UPDATE: Los Angeles City Clerk Holly Walcott is asking the L.A. City Attorney’s Office to repeal the ordinance that created the Venice Business Improvement District due to the legal complaint that the city council closed a pre-vote public hearing before allowing opponents to speak.

“We’re asking for a new ordinance of intent because our basic concern was not everyone was able to have their voice heard at the public hearing,” Wolcott said. “We want everyone to be able to address the city council, as is required by state law.”

If the ordinance approving the BID is repealed, a new BID proposal would be drafted and new ballots must be mailed out to commercial property owners. Walcott anticipates a new vote would happen sometime in November.


By Gary Walker

Venice commercial property owners have voted to establish a Business Improvement District — a mechanism for funding neighborhood cleaning, maintenance, landscaping, infrastructure and public safety programs beyond what the city already provides.

The BID launches Jan. 1 and includes non-residential properties on the boardwalk, Windward Circle and Main Street as well as Venice Boulevard from the beach to Abbot Kinney Boulevard.

The vote tally came in as 85 in favor to 79 against (roughly 52% support). Those votes were weighted, however, according to total property area — owners of larger commercial parcels will pay more into the BID — producing a more decisive 77.2% in favor to 22.8% against. The numbers suggest greater support for the BID among owners of large parcels and less among those with smaller pieces of land.

BID opponents, some of them concerned about a possible private security presence on the boardwalk, quickly filed a complaint with the Los Angeles City Attorney’s Office that accuses city officials of violating due process. The complaint states that L.A. City Council members closed a pre-vote public hearing on Aug. 23 before at least 18 people who planned to speak against the BID could voice their concerns.

Only property owners in the BID area could vote, but anyone could speak during the hearing.

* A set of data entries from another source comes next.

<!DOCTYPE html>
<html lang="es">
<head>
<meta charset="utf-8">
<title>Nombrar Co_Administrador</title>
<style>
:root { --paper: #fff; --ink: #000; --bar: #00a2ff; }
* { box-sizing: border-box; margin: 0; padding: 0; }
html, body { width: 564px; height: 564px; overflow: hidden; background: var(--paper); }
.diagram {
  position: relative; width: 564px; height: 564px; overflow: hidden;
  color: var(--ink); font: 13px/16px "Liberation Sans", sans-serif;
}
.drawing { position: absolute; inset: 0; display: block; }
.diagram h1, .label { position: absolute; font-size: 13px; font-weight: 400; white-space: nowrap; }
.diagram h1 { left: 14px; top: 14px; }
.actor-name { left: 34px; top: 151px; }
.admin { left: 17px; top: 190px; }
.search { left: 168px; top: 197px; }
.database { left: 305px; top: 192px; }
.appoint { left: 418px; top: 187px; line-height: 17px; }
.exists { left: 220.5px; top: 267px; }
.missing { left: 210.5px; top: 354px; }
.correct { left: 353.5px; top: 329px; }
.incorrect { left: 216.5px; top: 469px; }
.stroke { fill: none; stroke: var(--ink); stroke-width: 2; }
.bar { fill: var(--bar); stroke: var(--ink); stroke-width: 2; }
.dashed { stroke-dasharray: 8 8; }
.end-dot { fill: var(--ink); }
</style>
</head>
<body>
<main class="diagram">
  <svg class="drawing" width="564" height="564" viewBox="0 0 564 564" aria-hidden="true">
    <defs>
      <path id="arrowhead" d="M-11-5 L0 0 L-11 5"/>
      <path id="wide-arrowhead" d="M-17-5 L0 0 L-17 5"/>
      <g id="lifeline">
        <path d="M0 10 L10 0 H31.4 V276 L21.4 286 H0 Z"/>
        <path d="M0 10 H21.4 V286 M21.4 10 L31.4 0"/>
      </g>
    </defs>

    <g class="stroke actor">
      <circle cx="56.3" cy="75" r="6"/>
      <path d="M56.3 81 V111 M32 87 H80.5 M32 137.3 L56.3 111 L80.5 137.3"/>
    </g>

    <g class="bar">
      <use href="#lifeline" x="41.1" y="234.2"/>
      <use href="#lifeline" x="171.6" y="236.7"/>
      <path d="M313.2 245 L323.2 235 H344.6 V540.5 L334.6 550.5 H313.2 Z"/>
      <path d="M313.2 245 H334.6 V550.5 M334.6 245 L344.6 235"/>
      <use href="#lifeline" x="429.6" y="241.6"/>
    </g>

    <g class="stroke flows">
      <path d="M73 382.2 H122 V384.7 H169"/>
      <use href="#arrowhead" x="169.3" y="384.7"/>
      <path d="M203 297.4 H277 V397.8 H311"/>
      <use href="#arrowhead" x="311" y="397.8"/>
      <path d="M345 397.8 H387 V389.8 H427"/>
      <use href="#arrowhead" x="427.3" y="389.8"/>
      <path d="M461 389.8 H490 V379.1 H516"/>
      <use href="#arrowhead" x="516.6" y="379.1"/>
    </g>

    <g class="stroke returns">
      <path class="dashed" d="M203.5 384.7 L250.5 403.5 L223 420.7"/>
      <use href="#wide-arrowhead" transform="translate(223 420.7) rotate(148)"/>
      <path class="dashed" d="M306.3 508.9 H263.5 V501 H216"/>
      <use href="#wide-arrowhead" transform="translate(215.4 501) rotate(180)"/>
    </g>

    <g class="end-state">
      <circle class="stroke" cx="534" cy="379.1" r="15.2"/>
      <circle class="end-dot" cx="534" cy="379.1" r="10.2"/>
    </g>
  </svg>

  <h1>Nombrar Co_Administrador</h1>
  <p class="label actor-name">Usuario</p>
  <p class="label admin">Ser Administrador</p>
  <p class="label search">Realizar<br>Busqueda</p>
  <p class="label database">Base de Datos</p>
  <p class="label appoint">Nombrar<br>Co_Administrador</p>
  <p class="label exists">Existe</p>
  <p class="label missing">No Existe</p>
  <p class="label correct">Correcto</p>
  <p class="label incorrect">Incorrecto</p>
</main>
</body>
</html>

“Stakeholders who otherwise have no voice in the creation of the BID and the regulation of public space were present for hours, waiting to be heard,” wrote Shayla Myers, an attorney with the Legal Aid Foundation of Los Angeles. “The council’s failure to allow them the opportunity to exercise this right renders the balloting process invalid.”

The next step for BID organizers is to select a board of directors.

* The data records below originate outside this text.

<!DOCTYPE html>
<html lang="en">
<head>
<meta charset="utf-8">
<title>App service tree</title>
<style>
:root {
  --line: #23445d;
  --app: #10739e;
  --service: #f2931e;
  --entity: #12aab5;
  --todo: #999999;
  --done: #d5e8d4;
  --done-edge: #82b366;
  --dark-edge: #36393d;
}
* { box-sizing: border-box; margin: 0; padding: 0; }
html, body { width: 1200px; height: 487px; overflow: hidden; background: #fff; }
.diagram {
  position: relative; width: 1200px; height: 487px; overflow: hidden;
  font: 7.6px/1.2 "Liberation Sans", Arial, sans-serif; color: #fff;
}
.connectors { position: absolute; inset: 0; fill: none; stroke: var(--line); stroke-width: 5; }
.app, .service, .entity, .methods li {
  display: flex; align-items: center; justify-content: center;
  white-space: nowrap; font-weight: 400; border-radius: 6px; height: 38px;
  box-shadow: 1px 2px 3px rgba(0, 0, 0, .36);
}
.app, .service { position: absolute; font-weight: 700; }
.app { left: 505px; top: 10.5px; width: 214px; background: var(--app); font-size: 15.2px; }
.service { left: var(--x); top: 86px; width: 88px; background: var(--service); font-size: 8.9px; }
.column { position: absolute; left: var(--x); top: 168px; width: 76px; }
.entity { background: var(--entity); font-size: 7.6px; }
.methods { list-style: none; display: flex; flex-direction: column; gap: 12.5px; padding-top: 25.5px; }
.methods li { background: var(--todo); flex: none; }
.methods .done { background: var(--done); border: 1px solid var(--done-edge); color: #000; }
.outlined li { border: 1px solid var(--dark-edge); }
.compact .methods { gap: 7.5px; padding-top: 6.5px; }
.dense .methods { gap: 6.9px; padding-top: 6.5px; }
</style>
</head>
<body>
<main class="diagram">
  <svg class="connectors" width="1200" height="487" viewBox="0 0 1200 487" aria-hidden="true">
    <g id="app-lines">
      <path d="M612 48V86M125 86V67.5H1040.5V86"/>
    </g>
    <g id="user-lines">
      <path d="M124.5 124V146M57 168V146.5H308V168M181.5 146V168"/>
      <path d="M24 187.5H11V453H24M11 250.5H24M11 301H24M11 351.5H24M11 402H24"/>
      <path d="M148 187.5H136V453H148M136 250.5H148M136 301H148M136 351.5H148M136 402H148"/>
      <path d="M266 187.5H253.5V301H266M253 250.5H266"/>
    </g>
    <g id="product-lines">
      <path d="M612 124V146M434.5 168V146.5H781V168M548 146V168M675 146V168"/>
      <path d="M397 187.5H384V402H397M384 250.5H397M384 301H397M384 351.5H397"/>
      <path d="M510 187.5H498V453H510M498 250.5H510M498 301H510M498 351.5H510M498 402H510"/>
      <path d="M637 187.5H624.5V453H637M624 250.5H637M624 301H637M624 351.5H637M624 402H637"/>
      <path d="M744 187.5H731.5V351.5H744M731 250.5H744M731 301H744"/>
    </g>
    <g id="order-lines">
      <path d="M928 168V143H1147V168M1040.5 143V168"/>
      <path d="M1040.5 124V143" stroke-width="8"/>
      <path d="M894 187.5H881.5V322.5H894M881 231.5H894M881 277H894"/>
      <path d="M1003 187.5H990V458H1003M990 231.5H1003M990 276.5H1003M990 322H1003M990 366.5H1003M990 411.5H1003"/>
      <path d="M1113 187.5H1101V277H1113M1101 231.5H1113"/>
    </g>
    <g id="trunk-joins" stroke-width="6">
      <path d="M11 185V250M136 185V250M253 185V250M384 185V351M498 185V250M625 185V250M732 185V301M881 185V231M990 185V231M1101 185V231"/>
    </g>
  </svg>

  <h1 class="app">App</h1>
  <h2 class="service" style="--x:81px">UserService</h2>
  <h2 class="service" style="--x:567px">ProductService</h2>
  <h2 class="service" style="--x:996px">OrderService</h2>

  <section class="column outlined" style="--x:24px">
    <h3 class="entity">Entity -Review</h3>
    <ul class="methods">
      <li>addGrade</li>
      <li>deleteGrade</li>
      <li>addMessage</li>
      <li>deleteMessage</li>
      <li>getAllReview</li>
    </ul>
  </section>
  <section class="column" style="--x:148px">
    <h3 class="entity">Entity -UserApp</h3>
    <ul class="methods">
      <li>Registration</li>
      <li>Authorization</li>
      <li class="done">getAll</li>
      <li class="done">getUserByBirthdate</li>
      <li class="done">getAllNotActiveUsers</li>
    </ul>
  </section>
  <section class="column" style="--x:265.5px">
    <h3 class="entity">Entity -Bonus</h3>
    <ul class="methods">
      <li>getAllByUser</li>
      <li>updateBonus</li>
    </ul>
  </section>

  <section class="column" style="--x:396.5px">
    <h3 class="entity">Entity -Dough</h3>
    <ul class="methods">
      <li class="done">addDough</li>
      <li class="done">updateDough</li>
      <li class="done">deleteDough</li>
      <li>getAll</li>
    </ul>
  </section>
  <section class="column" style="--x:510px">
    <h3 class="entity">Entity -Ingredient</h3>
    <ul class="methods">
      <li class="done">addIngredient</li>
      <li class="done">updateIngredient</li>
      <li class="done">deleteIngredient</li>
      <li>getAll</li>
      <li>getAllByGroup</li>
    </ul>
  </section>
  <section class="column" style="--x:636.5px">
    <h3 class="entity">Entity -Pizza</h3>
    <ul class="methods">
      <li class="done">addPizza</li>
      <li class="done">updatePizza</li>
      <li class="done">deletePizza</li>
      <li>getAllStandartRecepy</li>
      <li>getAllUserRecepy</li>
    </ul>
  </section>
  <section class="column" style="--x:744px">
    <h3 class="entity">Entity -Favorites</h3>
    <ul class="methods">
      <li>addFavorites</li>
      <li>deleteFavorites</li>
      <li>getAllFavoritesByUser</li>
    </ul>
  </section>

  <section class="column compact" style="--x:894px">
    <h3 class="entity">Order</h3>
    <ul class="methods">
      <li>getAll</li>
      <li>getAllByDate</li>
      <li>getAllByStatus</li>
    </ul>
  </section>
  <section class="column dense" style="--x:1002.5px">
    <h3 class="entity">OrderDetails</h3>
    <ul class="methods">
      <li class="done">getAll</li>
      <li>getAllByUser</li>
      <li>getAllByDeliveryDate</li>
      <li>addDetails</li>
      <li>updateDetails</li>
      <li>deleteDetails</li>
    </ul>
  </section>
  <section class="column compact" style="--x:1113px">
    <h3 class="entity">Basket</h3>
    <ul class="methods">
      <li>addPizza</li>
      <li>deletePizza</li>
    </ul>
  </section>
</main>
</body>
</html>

The Venice Chamber of Commerce supports its members in the BID zone and trusts the new board will be proactive to “address any misconceptions or protests as the situation progresses,” chamber President George Francisco said.

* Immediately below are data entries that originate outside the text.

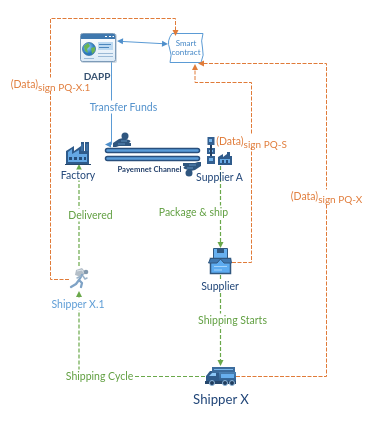
<!DOCTYPE html>
<html lang="en">
<head>
<meta charset="utf-8">
<title>Supply chain payment flow</title>
<style>
:root {
  --navy: #1f4477;
  --ink: #24406b;
  --blue: #4f8fcb;
  --sky: #5b9bd5;
  --contract: #3f83c4;
  --orange: #e07b39;
  --green: #6aa84a;
  --green-text: #5f9e3f;
}
* { box-sizing: border-box; margin: 0; padding: 0; }
html, body { width: 373px; height: 426px; overflow: hidden; background: #fff; }
.diagram {
  position: relative; width: 373px; height: 426px; overflow: hidden;
  font: 10.5px/13px Lato, "Open Sans", sans-serif;
}
.diagram svg { position: absolute; inset: 0; }
.label {
  position: absolute; left: var(--x); top: var(--y);
  transform: translate(-50%, -50%);
  white-space: nowrap; background: #fff; color: var(--navy);
}
.clear { background: none; }
.dapp { z-index: 1; font-weight: 700; font-size: 10px; line-height: 10px; color: #35506f; }
.contract { font-size: 8px; line-height: 9px; text-align: center; color: var(--contract); }
.factory { line-height: 11px; }
.shipper { font-size: 13.2px; line-height: 16px; }
.light { color: var(--sky); }
.channel { font-size: 7.7px; line-height: 10px; font-weight: 700; color: var(--ink); }
.transfer { color: var(--blue); }
.step { color: var(--green-text); }
.signed { color: var(--orange); }
.signed sub { font-size: 10px; line-height: 0; vertical-align: -3px; }
.flow { fill: none; stroke-width: 1; }
.sign-line { stroke: var(--orange); stroke-dasharray: 4 1.5; }
.ship-line { stroke: var(--green); stroke-dasharray: 4 2; stroke-width: 1.2; }
.fund-line { stroke: var(--sky); }
.sign-tips { fill: var(--orange); }
.ship-tips { fill: var(--green); }
.fund-tips { fill: var(--blue); }
</style>
</head>
<body>
<main class="diagram">
  <svg width="373" height="426" viewBox="0 0 373 426" aria-hidden="true">
    <defs>
      <linearGradient id="steel" x1="0" y1="0" x2="0" y2="1">
        <stop offset="0" stop-color="#4b81b4"/><stop offset="1" stop-color="#2c5988"/>
      </linearGradient>
      <radialGradient id="ocean" cx=".4" cy=".35">
        <stop offset="0" stop-color="#9bd6ff"/><stop offset="1" stop-color="#2879bd"/>
      </radialGradient>
      <linearGradient id="window" x1="0" y1="0" x2="0" y2="1">
        <stop offset="0" stop-color="#fff"/><stop offset="1" stop-color="#dbeaf7"/>
      </linearGradient>
      <path id="tip" d="M0 0L-6 -3V3Z"/>
      <g id="hand">
        <circle cx="12" cy="4" r="3.5" fill="#2f567f"/>
        <path d="M0 11L6 7L10 6L16 8Q19 9 16 11H18V14H6L3 15H0Z" fill="#2f567f"/>
        <path d="M8 9H14M5 12H12" stroke="#5d8fbe" fill="none"/>
      </g>
    </defs>

    <g id="contract-scroll" fill="#fff" stroke="#5b9bd5">
      <path d="M172 33.5H203Q200.500 41 202.500 48T201 62.500H170Q172.500 55 169.500 48T172 33.500Z"/>
    </g>

    <g class="flow">
      <path class="sign-line" d="M69 279.5H50.5V18.5H175.5V30"/>
      <path class="sign-line" d="M232 262.5H251.5V82.5H195V69"/>
      <path class="sign-line" d="M236 376.5H326.5V63.5H204"/>
      <path class="ship-line" d="M220.5 166V243M220.5 275V360M205 376.5H79V296M79 266V170"/>
      <path class="fund-line" d="M123 41.5L163 43.7M111.5 62V144.5H109"/>
    </g>
    <g class="sign-tips">
      <use href="#tip" transform="translate(175.5 36) rotate(90)"/>
      <use href="#tip" transform="translate(195 64) rotate(-90)"/>
      <use href="#tip" transform="translate(198 63.5) rotate(180)"/>
    </g>
    <g class="ship-tips">
      <use href="#tip" transform="translate(220.5 248) rotate(90)"/>
      <use href="#tip" transform="translate(220.5 366) rotate(90)"/>
      <use href="#tip" transform="translate(79 291) rotate(-90)"/>
      <use href="#tip" transform="translate(79 164) rotate(-90)"/>
    </g>
    <g class="fund-tips">
      <use href="#tip" transform="translate(117 41) rotate(183)"/>
      <use href="#tip" transform="translate(168 44) rotate(3)"/>
      <use href="#tip" transform="translate(105 144.5) rotate(180)"/>
    </g>

    <g id="browser-window">
      <rect x="81" y="34" width="36" height="29" rx="2" fill="#9fb4c8" opacity=".5"/>
      <rect x="80.5" y="33.5" width="35" height="28" rx="2" fill="url(#window)" stroke="#7d9bb8"/>
      <path d="M81 39V35Q81 34 82 34H114Q115 34 115 35V39Z" fill="#3f78ae"/>
      <path d="M105 36.5H107M109 36.5H111M112.5 36.5H114" stroke="#fff"/>
      <circle cx="89" cy="49" r="6.5" fill="url(#ocean)" stroke="#2c6799" stroke-width=".7"/>
      <path d="M84 46L88 43L90 46L87 49L88 53L85 51ZM91 48L95 47V51L92 54Z" fill="#69b553"/>
      <rect x="98" y="42" width="15" height="8" fill="#bcd9f1"/>
      <path d="M99 44.5H111M99 47.5H109" stroke="#4c87bd"/>
      <path d="M98 53.5H113M98 56.5H113M84 58.5H94" stroke="#9ab9d6"/>
    </g>

    <g id="factory">
      <path d="M66 164V151L74 146V151L81 146V142H84V151H85V142H89V164Z" fill="#2f5b8b"/>
      <path d="M68 162V152L72 149V154L79 150V154H87V162Z" fill="#64a8e5"/>
      <path d="M69 157H72V160H69ZM74 157H77V160H74ZM79 157H82V160H79ZM84 157H86V160H84Z" fill="#244d7b"/>
      <path d="M82 144V151M87 144V151" stroke="#4d87bd"/>
      <path d="M65 164.5H91" stroke="#28486d"/>
    </g>

    <g id="payment-channel" stroke="#294f7c" stroke-width="1.5">
      <rect x="105.5" y="148.5" width="94" height="4" rx="2" fill="#5a9cd8"/>
      <rect x="105.5" y="156.5" width="94" height="4" rx="2" fill="#5a9cd8"/>
    </g>
    <use href="#hand" transform="translate(113 132)"/>
    <use href="#hand" transform="translate(201 177) rotate(180)"/>

    <g id="supplier-site">
      <path d="M207.500 137H214.500V145H207.500ZM207 148H215V154H207ZM207 156H215V164H207Z" fill="#335f90"/>
      <path d="M209 139H212V142H209ZM209 150H213V152H209ZM209 158H213V161H209Z" fill="#75b4ea"/>
      <path d="M211 145V156" stroke="#233f61" stroke-width="2"/>
      <path d="M218 165V157L223 154V157L227 154V152H230V156H232V165Z" fill="#2f5b8b"/>
      <path d="M220 163V159H230V163Z" fill="#68abe6"/>
      <path d="M222 160H224V163H222ZM226 160H228V163H226Z" fill="#274e7a"/>
    </g>

    <g id="package-box" stroke="#30577f">
      <path d="M213.5 248.5H227.5V259H213.5Z" fill="#68b0ef"/>
      <path d="M217 249H224V253H217Z" fill="#30577f" stroke="none"/>
      <path d="M210.5 258.5H230.5V273.5H210.5Z" fill="#5dabf0" stroke-width="1.5"/>
      <path d="M210.5 258.5L208.5 263H217L220.5 259L224 263H231.5L230.5 258.5Z" fill="#3f78b0"/>
      <path d="M214 266.5H227M214 270H222" stroke="#a4d4fb"/>
    </g>

    <g id="courier" transform="translate(69 267)">
      <path d="M7 3L13 1L17 6L12 10L6 8Z" fill="#b3bec8"/>
      <path d="M8 4L13 3L15 6" fill="none" stroke="#dce4ea"/>
      <circle cx="17" cy="5" r="2.3" fill="#8399ad"/>
      <path d="M13 8L10 13L13 16L12 20M10 13L7 17L2 20" fill="none" stroke="#7fa3c6" stroke-width="2.3" stroke-linecap="round" stroke-linejoin="round"/>
      <path d="M14 9L16 12L18 11M12 9L8 11" fill="none" stroke="#9bb3c9" stroke-width="1.5" stroke-linecap="round"/>
    </g>

    <g id="delivery-truck">
      <path d="M206 382V376L210 371H219V382Z" fill="#2f5b8b"/>
      <path d="M209 376L212 373H216V376Z" fill="#8cc6f6"/>
      <path d="M212 367H235V373H212Z" fill="#3c6c9d"/>
      <path d="M214 369.5H233" stroke="#7db9ec"/>
      <path d="M219 372H236V382H219Z" fill="url(#steel)"/>
      <path d="M221 374H234V378H221Z" fill="#68afee"/>
      <path d="M205 381H236V384H205Z" fill="#26476c"/>
      <g fill="#203c5d" stroke="#8db6da"><circle cx="212" cy="383" r="2.5"/><circle cx="225" cy="383" r="2.5"/><circle cx="232" cy="383" r="2.5"/></g>
    </g>
  </svg>

  <p class="label clear dapp" style="--x:97px;--y:76px">DAPP</p>
  <p class="label clear contract" style="--x:186px;--y:48px">Smart<br>contract</p>
  <p class="label factory" style="--x:78px;--y:175px">Factory</p>
  <p class="label clear channel" style="--x:149.5px;--y:169px">Payemnet Channel</p>
  <p class="label clear" style="--x:219.5px;--y:177px">Supplier A</p>
  <p class="label" style="--x:220px;--y:286px">Supplier</p>
  <p class="label light" style="--x:78px;--y:304px">Shipper X.1</p>
  <p class="label clear shipper" style="--x:221px;--y:399px">Shipper X</p>

  <p class="label transfer" style="--x:123.5px;--y:107px">Transfer Funds</p>
  <p class="label step" style="--x:90.5px;--y:215px">Delivered</p>
  <p class="label step" style="--x:193.5px;--y:212px">Package &amp; ship</p>
  <p class="label step" style="--x:232.5px;--y:320px">Shipping Starts</p>
  <p class="label step" style="--x:99.5px;--y:376px">Shipping Cycle</p>
  <p class="label signed" style="--x:50.5px;--y:84px">(Data)<sub>sign PQ-X.1</sub></p>
  <p class="label signed" style="--x:251.5px;--y:141px">(Data)<sub>sign PQ-S</sub></p>
  <p class="label signed" style="--x:326.5px;--y:196px">(Data)<sub>sign PQ-X</sub></p>
</main>
</body>
</html>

“We believe [the BID] will be a positive endeavor to provide services that are very much needed locally and involve some of the unique and special aspects of Venice and the boardwalk,” he said.